General Electric [GE] said on Sept. 12 that it has tested out the company’s second XA100 adaptive cycle engine at the U.S. Air Force’s Arnold Engineering Development Complex in Tullahoma, Tenn., for the Air Force’s Adaptive Engine Transition Program (AETP).

The completion of the testing of the second XA100 comes a year after such testing on that engine began in August last year, per the company.

“With testing at AEDC completed, GE has accomplished the final major contract milestone” of AETP, GE said.

David Tweedie, GE Edison Works’ vice president and general manager for advanced products, said in a Sept. 12 statement that GE is ready to begin an AETP Engineering and Manufacturing Development phase for the XA100 to field the engine before 2030.

The Air Force is pursuing AETP and the Next Generation Adaptive Propulsion (NGAP) program for the service’s Next Generation Air Dominance (NGAD) fighter program.

Five companies–General Electric, Raytheon Technologies

‘ Pratt & Whitney [RTX], Boeing [BA], Lockheed Martin [LMT], and Northrop Grumman [NOC]–are receiving contracts under an umbrella, $975 million effort for the prototype phase of the NGAP program (Defense Daily, Aug. 19).

In fiscal 2023, the Air Force requested nearly $354 million for advanced engine development, including $286 million for AETP and nearly $68 million for NGAP. Senate defense authorizers and appropriators agreed to the Air Force request.
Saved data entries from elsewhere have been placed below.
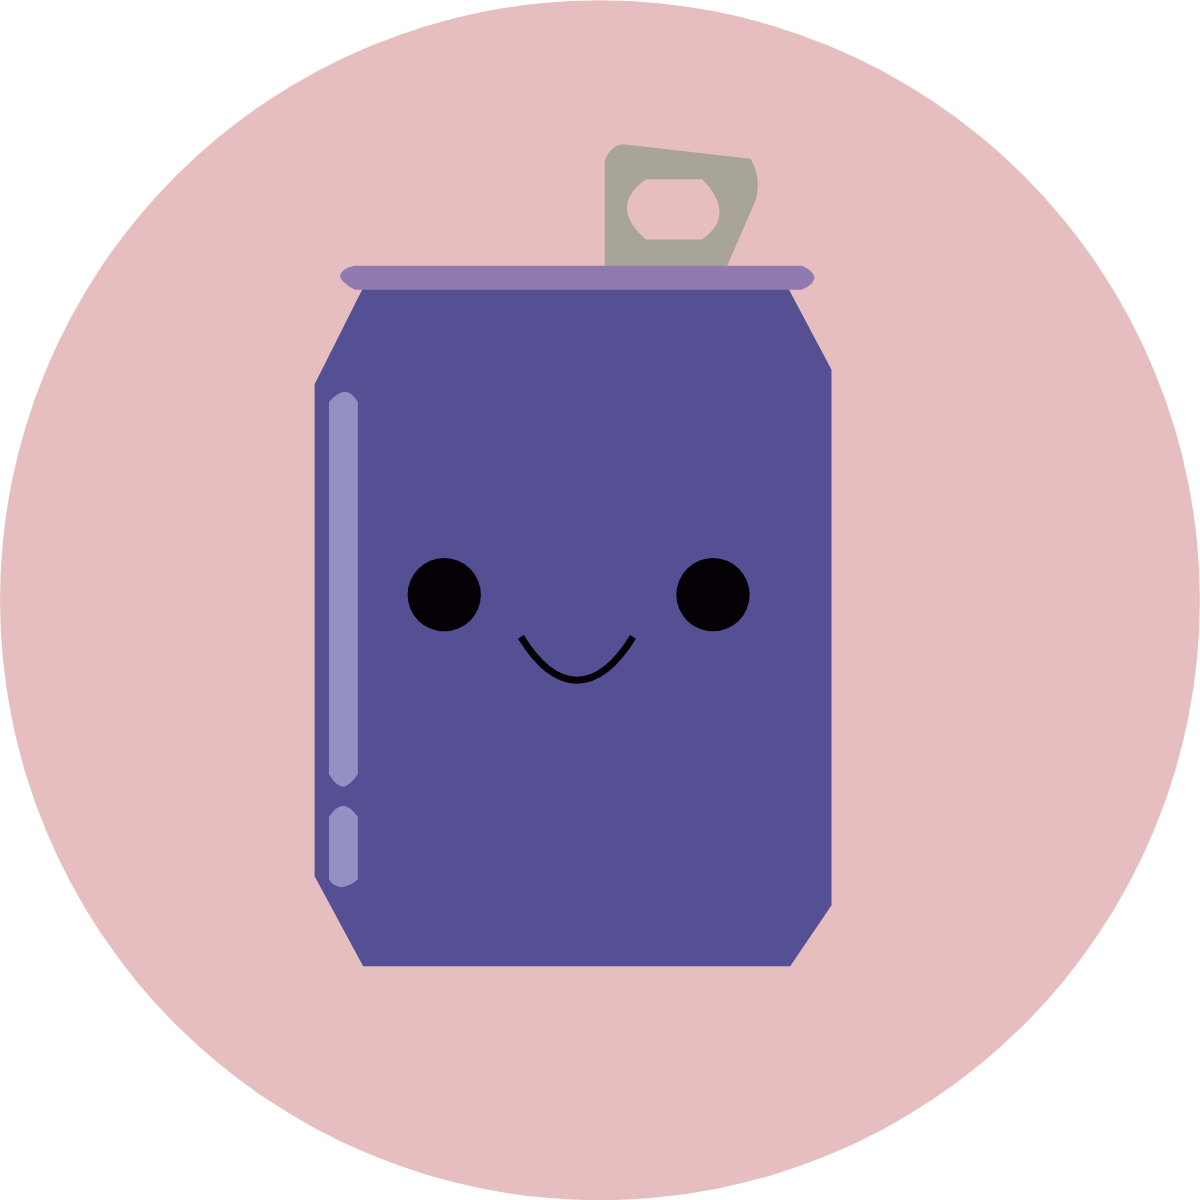
<!DOCTYPE html>
<html lang="en">
<head>
<meta charset="utf-8">
<title>Smiling soda can</title>
<style>
  :root {
    --paper: #ffffff;
    --blush: #e6bec0;
    --can: #554f94;
    --rim: #8f7bb0;
    --shine: #9391c2;
    --tab: #a8a497;
    --ink: #040006;
  }
  html, body { margin: 0; padding: 0; background: var(--paper); overflow: hidden; }
  .badge { display: block; width: 1200px; height: 1200px; }
  .backdrop { fill: var(--blush); }
  .body { fill: var(--can); }
  .rim { fill: var(--rim); }
  .shine { fill: var(--shine); }
  .tab { fill: var(--tab); fill-rule: evenodd; }
  .eye { fill: var(--ink); }
  .smile { fill: none; stroke: var(--ink); stroke-width: 6.2; }
</style>
</head>
<body>
<svg class="badge" viewBox="0 0 1080.5 1080.5" role="img" aria-label="A smiling purple soda can on a pink circle">
  <defs>
    <circle id="eye" r="33"/>
  </defs>
  <circle class="backdrop" cx="540.2" cy="540.5" r="540.2"/>
  <g id="can">
    <path class="tab" d="M544.5 240V144.500Q551 129.500 563 130L676 143Q686 161 680.500 180L654.500 240ZM582 161.500Q564.500 173 564.500 188Q565.500 202 581.500 215.700H632Q648 205 648 190Q646.500 175 632 161.500Z"/>
    <path class="body" d="M326.500 260H710L748.700 333V815L711.500 870H327L283.300 789V346Z"/>
    <path class="rim" d="M319 239.200H722.500Q733.200 244.500 733.200 250.500Q732.500 256.500 722 260.800H319.500Q306.500 254 306.200 248.500Q307 242 319 239.200Z"/>
    <g id="highlights" class="shine">
      <path d="M296.200 362Q304 353 310.500 352.700Q317 353 322.200 362V697Q315 708 309 708.300Q302 708 296.200 697Z"/>
      <path d="M296.200 735.500Q303 725.800 309 725.600Q315 725.800 322.200 735.500V792Q314 798.700 307.500 798.800Q300.500 798.700 296.200 792Z"/>
    </g>
  </g>
  <g id="face">
    <use class="eye" href="#eye" x="400" y="535.500"/>
    <use class="eye" href="#eye" x="642" y="535.500"/>
    <path class="smile" d="M469 573.500C501 625.500 538 625.500 570 573.500"/>
  </g>
</svg>
</body>
</html>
House defense authorizers recommended boosting AETP by $150 million in fiscal 2023, while House appropriators said that they advised funding the Air Force’s nearly $354 million advanced engine development request but, “at the Air Force’s request,” decreasing AETP funding to $133 million and increasing NGAP to $220 million.

The Pentagon is also considering AETP as an option for the Lockheed Martin F-35 fighter and is likely to lay out a path forward for a future F-35 engine in next year’s fiscal 2024 budget request.

Since 2016, the Air Force has funded the AETP, but thus far it appears that an AETP engine will fit on the F-35A and possibly the Navy F-35C, not on the Marine Corps’ F-35B short takeoff and vertical landing variant, as the latter requires an engine that drives the lift-fan system, provides bleed air to the roll-posts, and uses a swivel exhaust duct.

GE’s Tweedie on Sept. 12 said that the XA100 “isn’t a concept, proposal, or research program.”

“This is a flight-weight, highly product-relevant engine that would provide the F-35 with 30 percent more range, greater than 20% faster acceleration, and significant mission systems growth to harness the F-35’s full capabilities for Block 4 upgrades, and beyond,” per Tweedie’s statement. “The XA100 is the only F-35 propulsion modernization option that has been built, fully tested, and evaluated against Air Force performance targets, and the only option that provides the Air Force the capability it needs to outpace its adversaries for decades to come.”

Pratt & Whitney, which builds the F-35’s current F135 engine, has said that its F135 Enhanced Engine Package (EEP) has “ample design margin” to allow for the envisioned Block 4 upgrades for the fighter and that EEP will save $40 billion in lifecycle costs.

AETP would involve an estimated $6.7 billion for the development of a new power plant for the F-35 (Defense Daily, June 30).

In June 2016, General Electric and Pratt & Whitney received AETP contracts worth more than $1 billion each. “Since delivering the first [F135] production engine in 2009, P&W has invested more than half a billion dollars in capital, process improvements and cost reduction initiatives to support the production ramp and reduce the average unit cost of the F135 by more than 50 percent,” Pratt & Whitney has said.